Example A
Solution:
Example B
Solution:
Example C
Solution:
Here is the original problem once again.
Since the opening of J.S. Middle School, a tradition has been the end of the year talent show. The school opened ten years ago, and within that time there have been 8 talent shows. There were two years when the school was not able to host one because there was flooding or repairs were being done in auditorium.
“I wonder if we are going to have the talent show this year,” Carmen asked at lunch one day.
“I am sure that we are,” Tyler said biting into his ham sandwich. “After all, there were only two years that the talent show did not happen and that was because of the circumstances.”
“Well, are there any circumstances this year?”
“I don’t think so. The probability is high that is going to happen.”
“What is the probability of the talent show happening?” Carmen asked taking a sip of milk.
To think about the probability of the talent show happening, we can take the data from the past ten years and create a ratio.
In the past ten years, there have been 8 talent shows.
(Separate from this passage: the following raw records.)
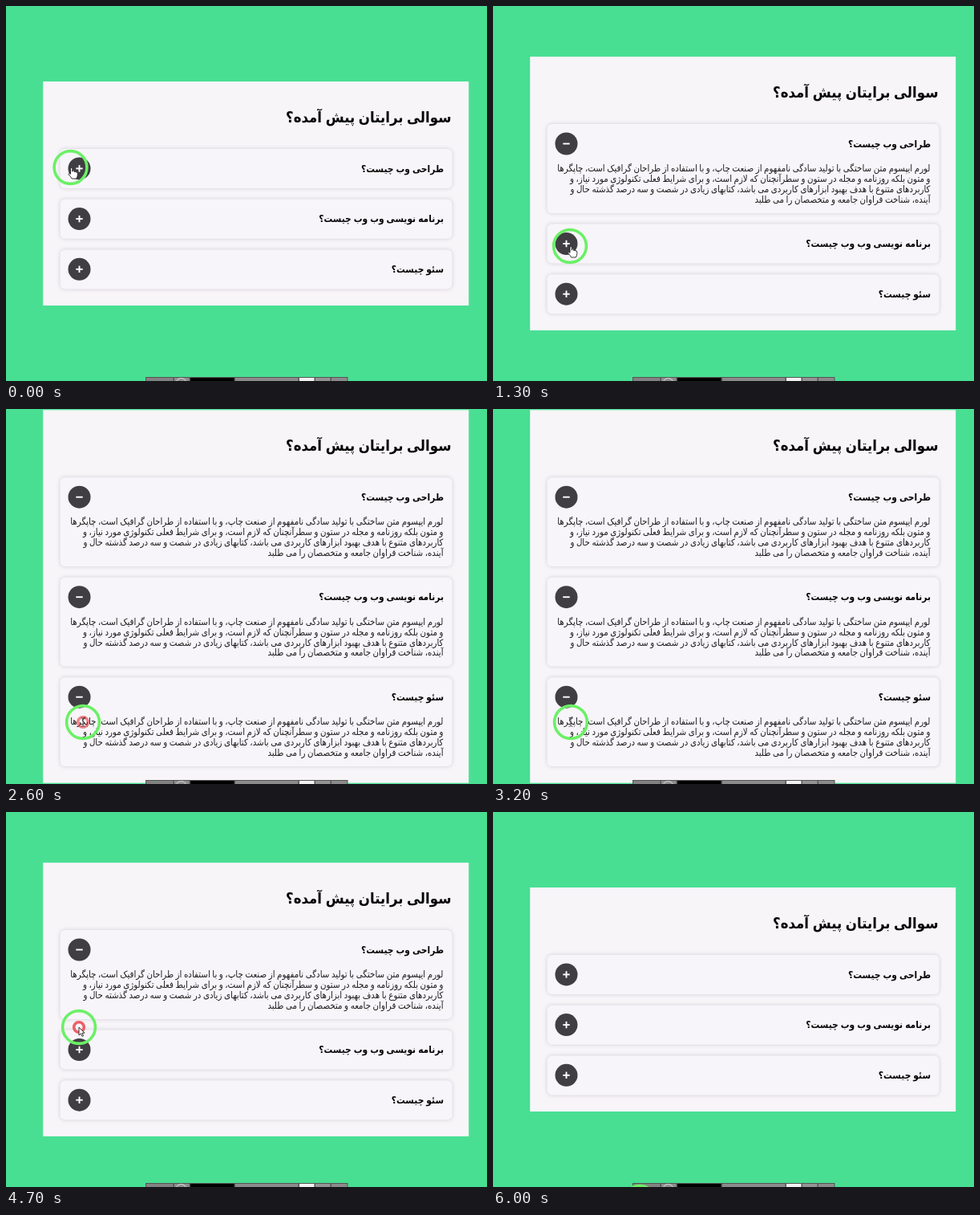
These frames come from a looping animation (600x467 px, 6.1 s). An HTML page:

```html
<!DOCTYPE html>
<html lang="fa">
<head>
<meta charset="utf-8">
<style>
  html, body { margin: 0; width: 100%; height: 100%; overflow: hidden; background: #49df93; }
  svg { display: block; width: 600px; height: 467px; }
  text {
    font-family: "DejaVu Sans Condensed", "DejaVu Sans", Tahoma, sans-serif;
    font-stretch: condensed; word-spacing: -.06em; direction: rtl; fill: #050505;
  }
  .bold { font-weight: bold; }
  .body { fill: #1c1c1c; }
  .box { fill: #f7f5f9; filter: drop-shadow(0 0 2.5px rgba(40, 30, 60, .19)); }
</style>
</head>
<body>
<svg id="stage" viewBox="0 0 600 467">
  <rect width="600" height="467" fill="#49df93"/>
  <g id="card"></g>
  <g id="bar"></g>
  <g id="pointer">
    <circle r="20.4" fill="none" stroke="#6bf066" stroke-width="3.6"/>
    <circle id="press" r="6.3" fill="none" stroke="#ec2029" stroke-width="3.6"/>
    <path id="hand" fill="#fff" stroke="#222" stroke-width=".9" stroke-linejoin="round"
      d="M0 1.2Q1.2-.3 2.3 1.2V5.2Q4-.2 4.6 5.5Q6.3 4.3 6.8 6Q8.8 5.4 8.8 7.3V9.5Q8.6 12 7.4 14H1.6Q0 11-2.6 8.6Q-2.4 6.6 0 8.3Z"/>
    <path id="beam" fill="none" stroke="#555" stroke-width=".9"
      d="M-2.5-5.5Q0-5.5 0-4Q0-5.5 2.5-5.5M0-4V4M-2.5 5.5Q0 5.5 0 4Q0 5.5 2.5 5.5"/>
    <path id="arrow" fill="#fff" stroke="#222" stroke-width=".9" d="M0 0V10L2.4 7.8L4 11.4L5.6 10.7L4 7.2H7Z"/>
  </g>
</svg>
<script>
const NS = "http://www.w3.org/2000/svg";
const LOOP = 6100, STEP = 100;
const $ = id => document.getElementById(id);

function add(parent, tag, attrs = {}, content = "") {
  const el = document.createElementNS(NS, tag);
  for (const key in attrs) el.setAttribute(key, attrs[key]);
  el.textContent = content;
  parent.append(el);
  return el;
}

// Font size at which a phrase takes the given room
function sizeFor(phrase, room, style) {
  const probe = add($("stage"), "text", { class: style, "font-size": 100 }, phrase);
  const size = 100 * room / probe.getComputedTextLength();
  probe.remove();
  return size;
}

const title = "سوالی برایتان پیش آمده؟";
const questions = ["طراحی وب چیست؟", "برنامه نویسی وب وب چیست؟", "سئو چیست؟"];
const answer = [
  "لورم ایپسوم متن ساختگی با تولید سادگی نامفهوم از صنعت چاپ، و با استفاده از طراحان گرافیک است، چاپگرها",
  "و متون بلکه روزنامه و مجله در ستون و سطرآنچنان که لازم است، و برای شرایط فعلی تکنولوژی مورد نیاز، و",
  "کاربردهای متنوع با هدف بهبود ابزارهای کاربردی می باشد، کتابهای زیادی در شصت و سه درصد گذشته حال و",
  "آینده، شناخت فراوان جامعه و متخصصان را می طلبد"
];
const headSize = sizeFor(questions[1], 156, "bold");
const bodySize = sizeFor(answer[0], 466, "body");

const CLOSED = 49, EXTRA = 61.8, GAP = 13.7;
const card = $("card");
const panel = add(card, "rect", { x: 46.2, width: 531, fill: "#f7f5f8" });
add(card, "text", { x: 555.5, y: 51, class: "bold", "font-size": sizeFor(title, 206.5, "bold") }, title);

const items = questions.map(question => {
  const g = add(card, "g");
  const box = add(g, "rect", { x: 67.5, width: 489, rx: 6, class: "box" });
  add(g, "text", { x: 546, y: 28.5, class: "bold", "font-size": headSize }, question);
  add(g, "circle", { cx: 91.5, cy: 24.4, r: 14, fill: "#403e42" });
  add(g, "path", { d: "M87.3 24.4h8.4", stroke: "#fff", "stroke-width": 1.9 });
  const upright = add(g, "path", { d: "M91.5 20.2v8.4", stroke: "#fff", "stroke-width": 1.9 });
  const body = add(g, "g");
  answer.forEach((line, i) =>
    add(body, "text", { x: 545.5, y: 59.1 + 12.85 * i, class: "body", "font-size": bodySize }, line));
  return { g, box, upright, body };
});

// Small toolbar: left edge, width, colour
const bar = $("bar");
[[174, 35, "#828282"], [209, 20, "#8e8e8e"], [229, 56, "#000"], [285, 80, "#8b8b8b"],
 [365, 20, "#f2f2f2"], [385, 20, "#949494"], [405, 21, "#8b8b8b"]]
  .forEach(([x, width, fill]) =>
    add(bar, "rect", { x: x + .5, y: 462.5, width: width - .5, height: 8, fill, stroke: "#555", "stroke-width": 1 }));
add(bar, "circle", { cx: 218.5, cy: 470, r: 6.5, fill: "#8e8e8e", stroke: "#ddd" });

// Presses: button down, button up, item
const clicks = [[200, 300, 0], [1500, 1600, 1], [2400, 2500, 2], [4100, 4200, 2], [4600, 4700, 1], [5200, 5300, 0]];

// Pointer path: time, x, y
const path = [
  [0, 80.5, 201], [800, 80.5, 201], [1300, 96, 299], [1800, 96, 299], [2400, 96, 390],
  [2600, 96, 390], [2900, 97, 399], [3200, 97, 390], [3400, 97, 390], [3700, 101, 396],
  [4000, 93.5, 364], [4200, 93.5, 364], [4600, 91, 268], [4800, 91, 268], [5100, 87.5, 176],
  [5300, 87.5, 176], [5500, 95, 185], [6000, 183, 486]
];

function pointerAt(t) {
  const i = path.findIndex(p => p[0] > t);
  if (i < 0) return path[path.length - 1].slice(1);
  const [t0, x0, y0] = path[i - 1], [t1, x1, y1] = path[i];
  const u = (t - t0) / (t1 - t0);
  const k = i === path.length - 1 ? u : u * u * (3 - 2 * u);
  return [x0 + (x1 - x0) * k, y0 + (y1 - y0) * k];
}

function pressAt(t) {
  const last = clicks.filter(c => c[0] <= t).pop();
  if (!last) return 0;
  return t < last[1] ? .9 : Math.max(0, .7 * (1 - (t - last[1]) / 400));
}

const show = (el, on) => el.setAttribute("visibility", on ? "visible" : "hidden");

function draw(t) {
  const open = items.map((_, i) => clicks.filter(c => c[2] === i && c[1] <= t).length % 2);
  const count = open.reduce((a, b) => a + b, 0);
  const top = 94 - EXTRA / 2 * count;
  const [px, py] = pointerAt(t);
  let cursor = "arrow", y = 84;

  card.setAttribute("transform", `translate(0 ${top})`);
  panel.setAttribute("height", 279 + EXTRA * count);
  items.forEach((item, i) => {
    const height = CLOSED + EXTRA * open[i];
    const dy = py - top - y;
    item.g.setAttribute("transform", `translate(0 ${y})`);
    item.box.setAttribute("height", height);
    show(item.upright, !open[i]);
    show(item.body, open[i]);
    if (Math.hypot(px - 91.5, dy - 24.5) < 14) cursor = "hand";
    else if (open[i] && dy > 48 && dy < 101) cursor = "beam";
    y += height + GAP;
  });

  $("pointer").setAttribute("transform", `translate(${px} ${py})`);
  $("press").setAttribute("opacity", pressAt(t));
  ["hand", "beam", "arrow"].forEach(id => show($(id), id === cursor));
}

const start = performance.now();
function tick() {
  const t = (performance.now() - start) % LOOP;
  draw(Math.floor(t / STEP) * STEP);
  requestAnimationFrame(tick);
}
tick();
</script>
</body>
</html>
```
There have been ten possible years to calculate with. These are the total outcomes. Here is our ratio.
This ratio is what the students came to at the end of the last Concept. Here, the probability is written as a ratio. We can also write probabilities as fractions, decimals and percents.
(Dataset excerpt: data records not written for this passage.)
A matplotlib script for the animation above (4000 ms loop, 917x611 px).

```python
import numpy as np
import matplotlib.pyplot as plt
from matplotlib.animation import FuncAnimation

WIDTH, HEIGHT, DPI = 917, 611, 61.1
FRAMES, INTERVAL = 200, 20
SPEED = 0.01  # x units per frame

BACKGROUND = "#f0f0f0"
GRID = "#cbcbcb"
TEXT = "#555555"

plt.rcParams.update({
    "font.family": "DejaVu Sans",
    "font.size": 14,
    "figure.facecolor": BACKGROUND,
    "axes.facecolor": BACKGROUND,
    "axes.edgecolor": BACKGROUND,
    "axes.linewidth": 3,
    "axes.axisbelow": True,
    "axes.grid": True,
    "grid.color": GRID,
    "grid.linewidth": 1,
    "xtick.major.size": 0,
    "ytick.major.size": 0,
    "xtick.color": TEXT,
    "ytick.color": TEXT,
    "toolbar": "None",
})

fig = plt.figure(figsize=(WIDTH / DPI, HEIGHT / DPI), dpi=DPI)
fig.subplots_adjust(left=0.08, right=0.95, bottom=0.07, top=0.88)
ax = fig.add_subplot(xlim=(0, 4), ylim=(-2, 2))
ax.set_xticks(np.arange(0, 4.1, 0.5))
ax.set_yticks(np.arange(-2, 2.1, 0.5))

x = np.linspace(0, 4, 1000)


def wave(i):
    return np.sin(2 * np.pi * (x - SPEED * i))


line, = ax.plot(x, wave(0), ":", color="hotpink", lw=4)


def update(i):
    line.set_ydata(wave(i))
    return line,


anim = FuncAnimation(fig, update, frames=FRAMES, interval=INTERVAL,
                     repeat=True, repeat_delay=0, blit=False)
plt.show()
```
Do you know how to write this one as a fraction, decimal and percent?
Now we want to write the ratio as a fraction, a decimal and a percent. Here is the ratio once again.
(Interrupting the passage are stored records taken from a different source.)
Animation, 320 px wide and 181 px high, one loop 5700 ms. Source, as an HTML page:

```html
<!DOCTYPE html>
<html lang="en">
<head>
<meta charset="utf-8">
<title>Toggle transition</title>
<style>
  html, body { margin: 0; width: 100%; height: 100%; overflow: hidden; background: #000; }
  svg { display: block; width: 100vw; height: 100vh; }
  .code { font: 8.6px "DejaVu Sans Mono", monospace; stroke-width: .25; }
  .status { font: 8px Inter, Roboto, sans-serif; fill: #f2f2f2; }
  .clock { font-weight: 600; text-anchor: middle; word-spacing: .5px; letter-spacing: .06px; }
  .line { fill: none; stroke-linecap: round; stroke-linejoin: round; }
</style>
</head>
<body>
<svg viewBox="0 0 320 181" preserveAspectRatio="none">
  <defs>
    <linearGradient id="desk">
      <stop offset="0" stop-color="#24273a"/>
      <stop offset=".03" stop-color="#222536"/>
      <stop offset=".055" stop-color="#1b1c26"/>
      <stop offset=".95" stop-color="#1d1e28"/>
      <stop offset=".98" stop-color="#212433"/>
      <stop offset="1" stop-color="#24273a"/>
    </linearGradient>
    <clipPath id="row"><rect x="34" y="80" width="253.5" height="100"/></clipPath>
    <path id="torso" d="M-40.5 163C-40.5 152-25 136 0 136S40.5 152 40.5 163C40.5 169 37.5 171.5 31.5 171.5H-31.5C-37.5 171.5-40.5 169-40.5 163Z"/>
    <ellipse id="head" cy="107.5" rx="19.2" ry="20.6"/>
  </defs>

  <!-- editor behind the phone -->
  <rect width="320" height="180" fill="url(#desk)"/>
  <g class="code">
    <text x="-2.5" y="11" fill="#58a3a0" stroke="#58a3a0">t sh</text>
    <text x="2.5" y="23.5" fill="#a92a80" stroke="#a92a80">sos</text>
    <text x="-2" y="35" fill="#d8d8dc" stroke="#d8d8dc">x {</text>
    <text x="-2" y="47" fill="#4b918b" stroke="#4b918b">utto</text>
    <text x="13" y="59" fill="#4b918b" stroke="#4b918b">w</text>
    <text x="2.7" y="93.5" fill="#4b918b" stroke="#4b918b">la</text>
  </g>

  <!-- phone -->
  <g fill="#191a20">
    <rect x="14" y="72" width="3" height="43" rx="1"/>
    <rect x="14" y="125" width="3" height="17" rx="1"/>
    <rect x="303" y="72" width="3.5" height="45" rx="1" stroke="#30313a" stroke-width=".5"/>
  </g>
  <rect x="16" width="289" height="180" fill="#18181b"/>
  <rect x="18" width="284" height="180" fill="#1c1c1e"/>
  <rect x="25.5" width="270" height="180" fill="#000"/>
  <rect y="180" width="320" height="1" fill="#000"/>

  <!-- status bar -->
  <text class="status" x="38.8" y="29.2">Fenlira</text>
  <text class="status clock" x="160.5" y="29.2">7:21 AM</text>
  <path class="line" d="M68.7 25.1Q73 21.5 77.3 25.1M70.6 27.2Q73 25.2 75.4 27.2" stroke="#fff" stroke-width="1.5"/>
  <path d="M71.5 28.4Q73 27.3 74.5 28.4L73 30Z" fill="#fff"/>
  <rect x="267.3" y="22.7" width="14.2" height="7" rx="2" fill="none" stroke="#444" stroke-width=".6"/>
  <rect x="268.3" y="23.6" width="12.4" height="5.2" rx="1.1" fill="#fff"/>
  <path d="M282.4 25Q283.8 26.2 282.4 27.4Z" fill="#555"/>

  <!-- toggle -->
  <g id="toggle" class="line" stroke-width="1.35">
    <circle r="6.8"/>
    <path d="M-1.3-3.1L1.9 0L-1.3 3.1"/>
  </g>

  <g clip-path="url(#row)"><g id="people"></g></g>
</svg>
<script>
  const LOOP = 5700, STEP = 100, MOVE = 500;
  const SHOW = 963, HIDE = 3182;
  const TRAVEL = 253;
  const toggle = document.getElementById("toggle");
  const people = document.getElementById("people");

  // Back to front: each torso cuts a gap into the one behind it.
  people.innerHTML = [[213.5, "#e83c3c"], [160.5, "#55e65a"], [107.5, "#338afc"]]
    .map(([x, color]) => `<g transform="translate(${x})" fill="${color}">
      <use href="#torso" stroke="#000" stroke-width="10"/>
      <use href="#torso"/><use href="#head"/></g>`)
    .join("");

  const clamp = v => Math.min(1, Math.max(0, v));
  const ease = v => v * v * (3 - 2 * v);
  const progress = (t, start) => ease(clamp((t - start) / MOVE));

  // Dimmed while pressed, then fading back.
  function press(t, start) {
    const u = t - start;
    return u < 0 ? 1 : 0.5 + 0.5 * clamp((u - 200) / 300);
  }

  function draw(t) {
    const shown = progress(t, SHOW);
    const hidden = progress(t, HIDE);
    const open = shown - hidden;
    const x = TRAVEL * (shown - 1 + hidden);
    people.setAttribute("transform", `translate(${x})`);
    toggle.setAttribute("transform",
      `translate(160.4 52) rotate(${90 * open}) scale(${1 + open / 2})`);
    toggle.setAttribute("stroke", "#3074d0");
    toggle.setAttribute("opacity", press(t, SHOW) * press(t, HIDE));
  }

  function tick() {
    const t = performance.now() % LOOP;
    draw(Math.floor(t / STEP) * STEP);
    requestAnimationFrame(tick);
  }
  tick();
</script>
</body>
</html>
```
We can convert this to a fraction and simplify it.
Now we can convert eight to ten to a decimal.
Finally, we convert it to a percent by moving the decimal point two places to the right and adding a % sign.
This is our final answer.
Vocabulary
Here are the vocabulary words in this Concept.
- Probability
- the likelihood that an event will happen.
- Event
- result of an experiment or an activity
- Favorable Outcome
- the outcome that you are looking for
- Total Outcome
- the total number of possible outcomes
Guided Practice
Here is one for you to try on your own.
Make predictions using data and the table. Answer each question.
Pizza shop | Favorite |
---|---|
Pizza Town | 10% |
Hot ‘’ Tasty | 25% |
Joe Shmoe’s | 35% |
The Noble Pie | 20% |
Out of 90 orders, predict how many customers will call Pizza Town for pizza? Then find 10% of the total.
Answer
You can see that the percent of people who called Pizza Town was 10%. We know that there were 90 orders. To find the number of orders from Pizza Town, we need to find 10% of the 90 orders.
So you would predict that 9 out of 90 customers would order from Pizza Town.
Video Review
Here is a video for review.
- This is a James Sousa video on calculating probability.
Practice
Directions: Use what you have learned about theoretical probability to answer each question.
What is the probability of the spinner landing on 9?
1. List each favorable outcome.
2. Count the number of favorable outcomes.
3. Count the total outcomes.
4. Write the probability. Simplify, if necessary.
What is the probability of the spinner landing on 3 or 4?
5. List each favorable outcome.
6. Count the number of favorable outcomes.
7. Count the total outcomes.
8. Write the probability. Simplify, if necessary.
What is the probability of the spinner landing on blue?
9. List each favorable outcome.
10. Count the number of favorable outcomes.
11. Count the total outcomes.
12. Write the probability. Simplify, if necessary.
What is the probability of the spinner landing on a silver number greater than 4?
13. List each favorable outcome.
14. Count the number of favorable outcomes.
15. Count the total outcomes.
16. Write the probability. Simplify, if necessary.
Directions: Answer each question and write the probability as a fraction, a decimal and a percent.
17. A clothes dryer contains 12 socks. What is the probability of reaching inside the dryer and pulling out a blue sock?
18. What is the probability of pulling a red sock out of the dryer?
19. What is the probability of pulling a blue or white sock out of the dryer?
20. What is the probability of pulling a blue or red sock out of the dryer?
Image Attributions
Description
Learning Objectives
Here you'll learn to write and predict theoretical probabilities using fractions, decimals and percents.